Before I knew some who heard the music and loved it completely, only to have it silenced in a moment by being in the wrong place at the wrong time, or by some runaway cells that moved in and took over.

Before I knew the music could morph into cacophony, go quiet, even stop altogether. Before I knew some who panicked in the silence, and left us forever.

k.d. lang took us there the other night, not back to before all that—that’s never possible— but somehow, to that place where music sounds good again. And maybe the echo will be enough for a while again, for most of us at least.

This Moment

At the shoreline that is early morning, the threshold of consciousness, I am dimly aware of what has been, of a dull ache, of sharp disappointment, of fear, of the uncertainty of the future. Just before the wave crests, a short vivid film—a long cold night of the soul, loneliness, the burying of more than a few dreams in hard cold ground. The wave breaks, and for a moment I weep. Then I breathe deeply. All but the present slips away. I savor the softness of my pillow, the cool air coming through the open window, the leaves rustling in the trees, the warmth of my blanket. Then the surprise of cool hands on my sore feet, then on the small of my back, and the contrast between pain and sweet pleasure is enormous, intense. Without the discomfort, the comfort would not be. A scratch cannot satisfy in the absence of an itch, this I have learned.

Little changed in those few moments but my view of the landscape. It’s a view somewhat new to me, one that includes an acceptance of all that is, a knowing that we can tolerate that which we fear, that which is unpleasant. And in this moment, the surprise is that the pleasant outweighs the unpleasant once again. It’s true, much of the plot once brimming with the energy of new life and certainty is now devoid of life, empty, parched bare soil… but along the edges and in patches throughout I see bright fresh new shoots, blossoms that thrive on much less, life of a different sort, dreams much smaller, but vivid splashes of color nonetheless.

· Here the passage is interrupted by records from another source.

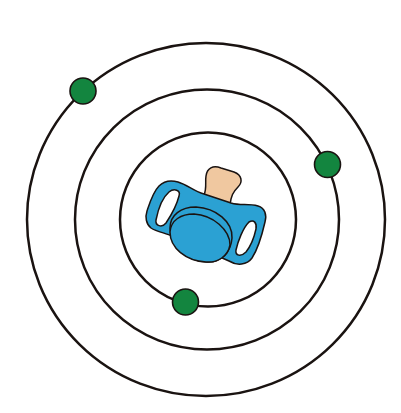
<!DOCTYPE html>
<html lang="en">
<head>
<meta charset="utf-8">
<title>Pacifier atom</title>
<style>
:root {
  --paper: #ffffff;
  --ink: #1a1311;
  --electron: #13853f;
  --shield: #2ba1d3;
  --teat: #f0c8a0;
}
html, body { margin: 0; background: var(--paper); overflow: hidden; }
svg { display: block; width: 401px; height: 413px; }
.orbits { fill: none; stroke: var(--ink); stroke-width: 2.5; }
.electrons { fill: var(--electron); stroke: var(--ink); stroke-width: 1.6; }
.pacifier { stroke: var(--ink); stroke-width: 1.5; stroke-linejoin: round; stroke-linecap: round; }
.teat { fill: var(--teat); }
.shield, .button { fill: var(--shield); }
.slot { fill: var(--paper); }
</style>
</head>
<body>
<svg viewBox="0 0 401 413" role="img" aria-label="Atom with a blue pacifier as its nucleus and three green electrons">
  <g class="orbits">
    <ellipse cx="206" cy="219.5" rx="179" ry="176.5"/>
    <ellipse cx="207" cy="219.5" rx="132" ry="130"/>
    <ellipse cx="208" cy="219.5" rx="88" ry="87"/>
  </g>
  <g class="electrons">
    <circle cx="83" cy="91" r="13"/>
    <circle cx="327.500" cy="164.500" r="13"/>
    <circle cx="185.500" cy="302" r="13"/>
  </g>
  <g class="pacifier">
    <path class="teat" d="M204 195 C207 188 205 182 206 176 C207 168 213 165 221 168 L234 172 C242 175 243 182 238 187 C233 192 231 196 230 205 Z"/>
    <path class="shield" d="M178 182 C188 185 193 191 204 194 L231 203 C241 206 248 203 258 206 C265 208 267 215 265 222 C262 235 258 249 252 258 C247 265 237 266 229 261 L172 236 C166 233 157 232 151 228 C146 224 145 217 147 211 C150 202 153 192 159 186 C164 181 171 180 178 182 Z"/>
    <path class="slot" d="M169 192 C174 188 181 190 179 196 C177 204 172 214 166 223 C162 228 155 226 156 220 C158 210 162 198 169 192 Z"/>
    <path class="slot" d="M249 222 C254 219 257 223 256 229 C254 238 250 247 246 252 C241 257 235 256 236 250 C238 241 243 228 249 222 Z"/>
    <path class="button" d="M170 228 C170 215 181 207 196 207 C216 208 233 222 232 238 C231 253 220 263 207 262 C187 261 170 246 170 228 Z"/>
    <path class="button" d="M170 232 C171 220 181 214 194 214 C213 215 230 230 230 245 C228 256 218 263 206 262 C186 261 170 248 170 232 Z"/>
  </g>
</svg>
</body>
</html>
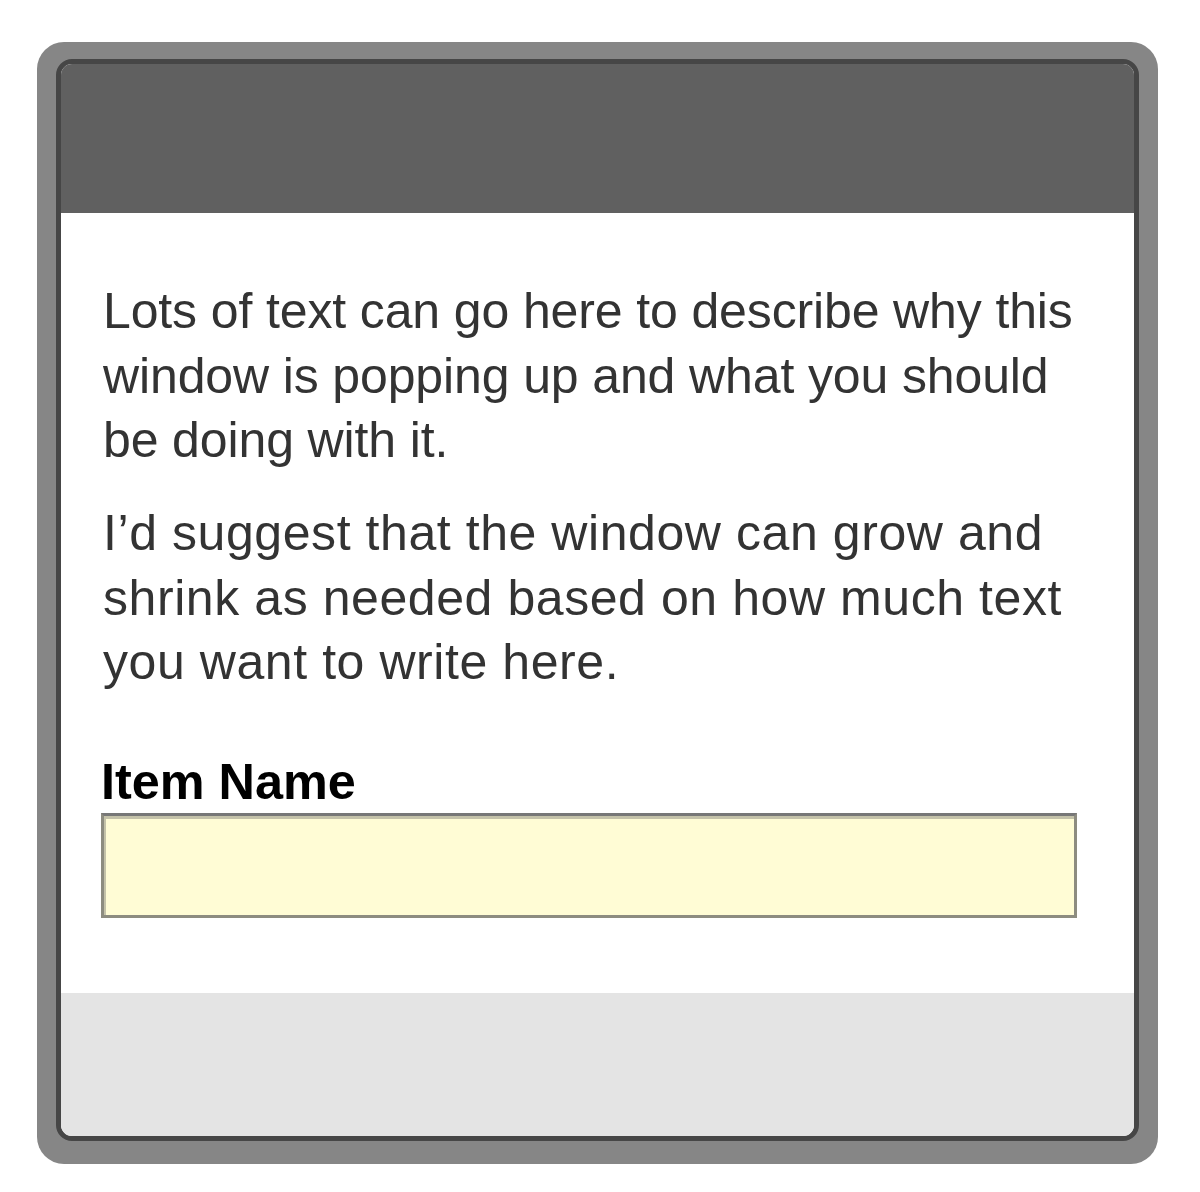
<!DOCTYPE html>
<html lang="en">
<head>
<meta charset="utf-8">
<title>Pop-up window</title>
<link rel="stylesheet" href="https://fonts.googleapis.com/css2?family=Arimo:wght@400;700&amp;display=swap">
<style>
  :root {
    --page: #ffffff;
    --frame: #868686;
    --outline: #464646;
    --header: #606060;
    --footer: #e4e4e4;
    --text: #333333;
    --label: #000000;
    --field: #fffcd5;
    --field-edge: #8d8c80;
    --field-edge-top: #777777;
    --field-shade: #c4c2a9;
  }

  * { box-sizing: border-box; margin: 0; padding: 0; }

  html, body {
    width: 1200px;
    height: 1192px;
    overflow: hidden;
    background: var(--page);
  }

  body {
    position: relative;
    font-family: Arimo, Arial, Helvetica, sans-serif;
    font-size: 50px;
    line-height: 64.5px;
    color: var(--text);
  }

  .frame {
    position: absolute;
    left: 37px;
    top: 42px;
    width: 1121px;
    height: 1122px;
    border-radius: 27px;
    background: var(--frame);
  }

  .window {
    position: absolute;
    left: 56px;
    top: 59px;
    width: 1083px;
    height: 1082px;
    border: 5px solid var(--outline);
    border-radius: 16px;
    background: var(--page);
    overflow: hidden;
  }

  .window-header {
    position: absolute;
    inset: 0 0 auto;
    height: 149px;
    background: var(--header);
  }

  .window-footer {
    position: absolute;
    inset: auto 0 0;
    height: 143px;
    background: var(--footer);
  }

  .copy, .field-label {
    position: absolute;
    white-space: nowrap;
  }

  .copy-purpose { left: 42px; top: 215px; letter-spacing: -0.13px; }
  .copy-sizing { left: 42px; top: 437px; letter-spacing: 0.57px; }

  .field-label {
    left: 40px;
    top: 686px;
    font-size: 50.4px;
    font-weight: 700;
    color: var(--label);
  }

  .field {
    position: absolute;
    left: 40px;
    top: 749px;
    width: 976px;
    height: 105px;
    border: 3px solid var(--field-edge);
    border-top-color: var(--field-edge-top);
    background: var(--field);
    box-shadow: inset 0 3px 0 var(--field-shade), inset 2px 0 0 var(--field-shade);
  }
</style>
</head>
<body>
  <div class="frame"></div>
  <main class="window">
    <header class="window-header"></header>
    <p class="copy copy-purpose">Lots of text can go here to describe why this<br>window is popping up and what you should<br>be doing with it.</p>
    <p class="copy copy-sizing">I’d suggest that the window can grow and<br>shrink as needed based on how much text<br>you want to write here.</p>
    <p class="field-label">Item Name</p>
    <div class="field"></div>
    <footer class="window-footer"></footer>
  </main>
</body>
</html>
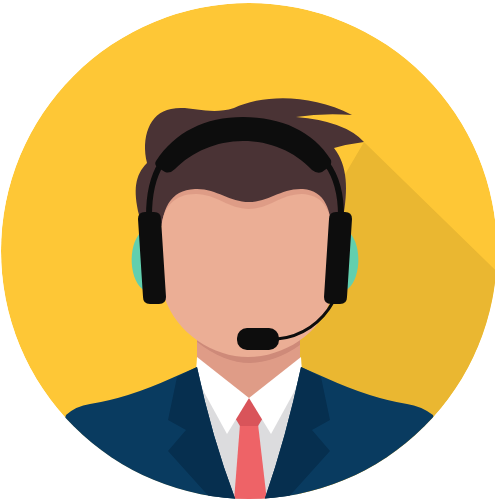
<!DOCTYPE html>
<html lang="en">
<head>
<meta charset="utf-8">
<title>Call centre operator icon</title>
<style>
:root {
  --yellow: #fec736;
  --shadow: #eab731;
  --hair: #4a3335;
  --skin: #ebae95;
  --skin-edge: #de9c86;
  --neck: #df9c87;
  --neck-shade: #ce8a79;
  --black: #0d0d0d;
  --mint: #62cfae;
  --jacket: #093b60;
  --lapel: #062f4f;
  --shirt: #dcdcde;
  --collar: #ffffff;
  --tie: #ee6367;
  --knot: #d9545a;
}
html, body { margin: 0; background: #fff; overflow: hidden; }
.icon { display: block; width: 495px; height: 501px; }
.badge { fill: var(--yellow); }
.long-shadow { fill: var(--shadow); }
.hair { fill: var(--hair); }
.face { fill: var(--skin); }
.face-edge { fill: var(--skin-edge); }
.neck { fill: var(--neck); }
.neck-shade { fill: var(--neck-shade); }
.jacket { fill: var(--jacket); }
.lapel { fill: var(--lapel); }
.shirt { fill: var(--shirt); }
.collar { fill: var(--collar); }
.tie { fill: var(--tie); }
.knot { fill: var(--knot); }
.cushion { fill: var(--mint); }
.solid { fill: var(--black); }
.wire { fill: none; stroke: var(--black); stroke-linecap: round; }
</style>
</head>
<body>
<svg class="icon" viewBox="0 0 495 501" role="img" aria-label="Operator in a suit wearing a headset">
  <defs>
    <clipPath id="badge-clip"><circle cx="249" cy="251" r="248"/></clipPath>
  </defs>
  <g clip-path="url(#badge-clip)">
    <circle class="badge" cx="249" cy="251" r="248"/>
    <path class="long-shadow" d="M364 142 L520 294 V501 H300 V340 L330 200 Z"/>

    <g id="suit">
      <path class="shirt" d="M197 372 L249 398 L300 372 L290 501 H210 Z"/>
      <path class="neck" d="M197 336 H300 V375 L249 405 L197 375 Z"/>
      <path class="neck-shade" d="M197 342 Q224 363 250 363 Q276 362 300 345 V336 H197 Z"/>
      <path class="tie" d="M240 424 H258 L267 501 H234 Z"/>
      <path class="knot" d="M249 398 L266 413 L258 426 H240 L232 413 Z"/>
      <path class="collar" d="M197 357 L249 398 L227 434 L204 392 L196 372 Z"/>
      <path class="collar" d="M301 357 L249 398 L271 434 L294 392 L302 372 Z"/>
      <path class="jacket" d="M197 367 Q212 438 236 501 H40 L66 415 Q76 406 90 404 Q128 398 172 378 Z"/>
      <path class="jacket" d="M301 367 Q286 438 264 501 H458 L433 415 Q421 406 407 404 Q370 398 326 378 Z"/>
      <path class="lapel" d="M197 367 Q212 438 236 501 H213 L168 451 L186 430 L168 420 L177 377 Z"/>
      <path class="lapel" d="M301 367 Q286 438 264 501 H285 L330 451 L312 430 L330 420 L321 377 Z"/>
    </g>

    <g id="head">
      <path class="hair" d="M139 215 C133 190 135 175 147 163 C141 138 149 113 171 109 C191 105 209 116 234 108 C262 95 309 93 352 115 Q322 113 296 117 Q345 121 364 142 Q348 144 334 148 C348 166 348 190 343 218 L331 226 L160 226 Z"/>
      <path class="face-edge" d="M161 240 C161 209 170 190 195 189 C216 188 229 202 249 202 C269 202 281 188 303 189 C325 191 332 209 332 240 Z"/>
      <path class="face" d="M161 232 C162 207 174 194 196 194 C216 194 229 209 249 209 C269 209 281 194 302 194 C321 195 331 207 332 232 L331 298 C321 334 283 357 248 357 C214 357 176 334 164 296 Z"/>
    </g>

    <g id="headset">
      <path class="cushion" d="M141 232 C127 246 129 282 145 291 Z"/>
      <path class="cushion" d="M349 232 C363 246 361 282 345 291 Z"/>
      <path class="wire" stroke-width="6" d="M161 164 Q149 183 149 216"/>
      <path class="wire" stroke-width="6" d="M327 164 Q341 183 341 216"/>
      <path class="solid" d="M156 161 C175 132 205 117 243 117 C281 117 313 131 331 160 Q332 164 329 167 L322 172 Q317 174 312 170 C294 151 270 141 243 141 C216 141 192 152 175 169 Q170 174 165 172 L157 167 Q154 164 156 161 Z"/>
      <path class="solid" d="M138 219 Q138 212 145 212 H154 Q161 212 161 219 L166 297 Q166 304 159 304 H150 Q143 304 143 297 Z"/>
      <path class="solid" d="M352 219 Q352 212 345 212 H336 Q329 212 329 219 L324 297 Q324 304 331 304 H340 Q347 304 347 297 Z"/>
      <path class="wire" stroke-width="3" d="M333 302 C322 322 302 337 277 339"/>
      <rect class="solid" x="237" y="328" width="42" height="22" rx="10"/>
    </g>
  </g>
</svg>
</body>
</html>
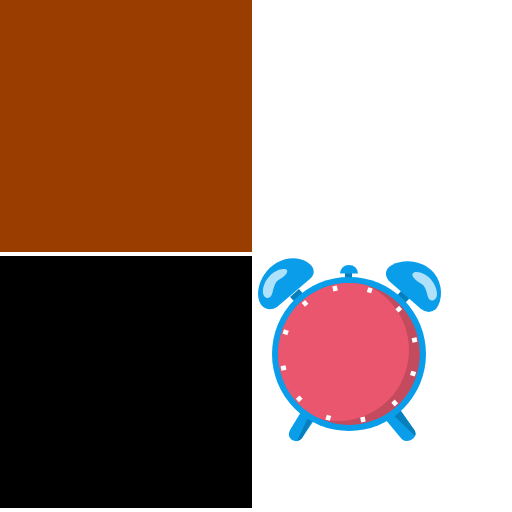
<!DOCTYPE html>
<html lang="en">
<head>
<meta charset="utf-8">
<title>Alarm clock and colour tiles</title>
<style>
:root {
  --paper: #ffffff;
  --rust: #993d00;
  --black: #000000;
  --blue: #0a9eea;
  --blue-shade: #087fbd;
  --shine: #b0e1fa;
  --dial: #ea566e;
  --dial-shade: #c44a5e;
}
html, body { margin: 0; width: 512px; height: 512px; overflow: hidden; background: var(--paper); }
svg { display: block; }
.tile-rust { fill: var(--rust); }
.tile-black { fill: var(--black); }
.blue { fill: var(--blue); }
.blue-shade { fill: var(--blue-shade); }
.shine { fill: var(--shine); }
.dial { fill: var(--dial); }
.dial-shade { fill: var(--dial-shade); }
.ticks { fill: var(--paper); }
</style>
</head>
<body>
<svg width="512" height="512" viewBox="0 0 512 512" role="img" aria-label="Rust tile, black tile and a blue alarm clock with a red dial">
  <defs>
    <clipPath id="dial-clip"><circle cx="349" cy="354" r="71"/></clipPath>
    <rect id="tick" x="-2.3" y="-69.5" width="4.6" height="5"/>
  </defs>

  <g id="tiles">
    <rect class="tile-rust" width="252" height="252"/>
    <rect class="tile-black" y="256" width="252" height="252"/>
  </g>

  <g id="alarm-clock">
    <g id="legs">
      <path class="blue" d="M304 407 L290 430 Q287 436 292 440 Q298 443 302 438 L319 413 Z"/>
      <path class="blue-shade" d="M311 411 L316 414 L302 438 Q300 441 297 441 Z"/>
      <path class="blue" d="M380 413 L400 437 Q404 443 411 440 Q417 437 415 431 L397 405 Z"/>
      <path class="blue-shade" d="M390 412 L397 406 L415 431 Q416 434 415 436 Z"/>
    </g>

    <g id="left-bell">
      <path class="blue-shade" d="M290 297 L299 289 L306 297 L297 304 Z"/>
      <path class="blue" d="M265 308 C256 303 256 287 264 275 C274 259 294 254 307 262 C314 266 316 273 311 278 L277 307 Q271 311 265 308 Z"/>
      <path class="shine" d="M285 269 C290 270 286 276 280 279 C274 282 274 288 272 294 C270 300 264 299 263 293 C262 281 274 268 285 269 Z"/>
    </g>

    <g id="right-bell">
      <path class="blue-shade" d="M394 299 L401 291 L410 298 L402 306 Z"/>
      <path class="blue" d="M392 265 C405 258 424 261 434 273 C443 284 443 300 436 309 Q429 315 421 309 L389 281 C384 275 385 269 392 265 Z"/>
      <path class="shine" d="M415 272 C426 271 437 283 437 294 C437 301 430 303 428 297 C426 291 426 286 420 283 C414 279 409 274 415 272 Z"/>
    </g>

    <g id="top-button">
      <rect class="blue-shade" x="345" y="272" width="7" height="8"/>
      <path class="blue" d="M340 273.500 Q341 265 349 265 Q357 265 358 273.500 Z"/>
    </g>

    <circle class="blue" cx="349" cy="354" r="77"/>
    <g id="dial" clip-path="url(#dial-clip)">
      <circle class="dial-shade" cx="349" cy="354" r="71"/>
      <circle class="dial" cx="338" cy="350" r="71"/>
    </g>
    <g id="hour-ticks" class="ticks" transform="translate(349 354)">
      <use href="#tick" transform="rotate(18)"/>
      <use href="#tick" transform="rotate(48)"/>
      <use href="#tick" transform="rotate(78)"/>
      <use href="#tick" transform="rotate(107)"/>
      <use href="#tick" transform="rotate(137)"/>
      <use href="#tick" transform="rotate(168)"/>
      <use href="#tick" transform="rotate(198)"/>
      <use href="#tick" transform="rotate(228)"/>
      <use href="#tick" transform="rotate(258)"/>
      <use href="#tick" transform="rotate(289)"/>
      <use href="#tick" transform="rotate(319)"/>
      <use href="#tick" transform="rotate(348)"/>
    </g>
  </g>
</svg>
</body>
</html>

Color and warmth and touch give way to aroma: fresh coffee brewing. A new day. I will stop often to bring myself out of the past or the future and back to the present, out of my thoughts and into all my senses. I do it more easily now than I used to, for which I am grateful. It is one of the gifts of having come face-to-face with my mortality.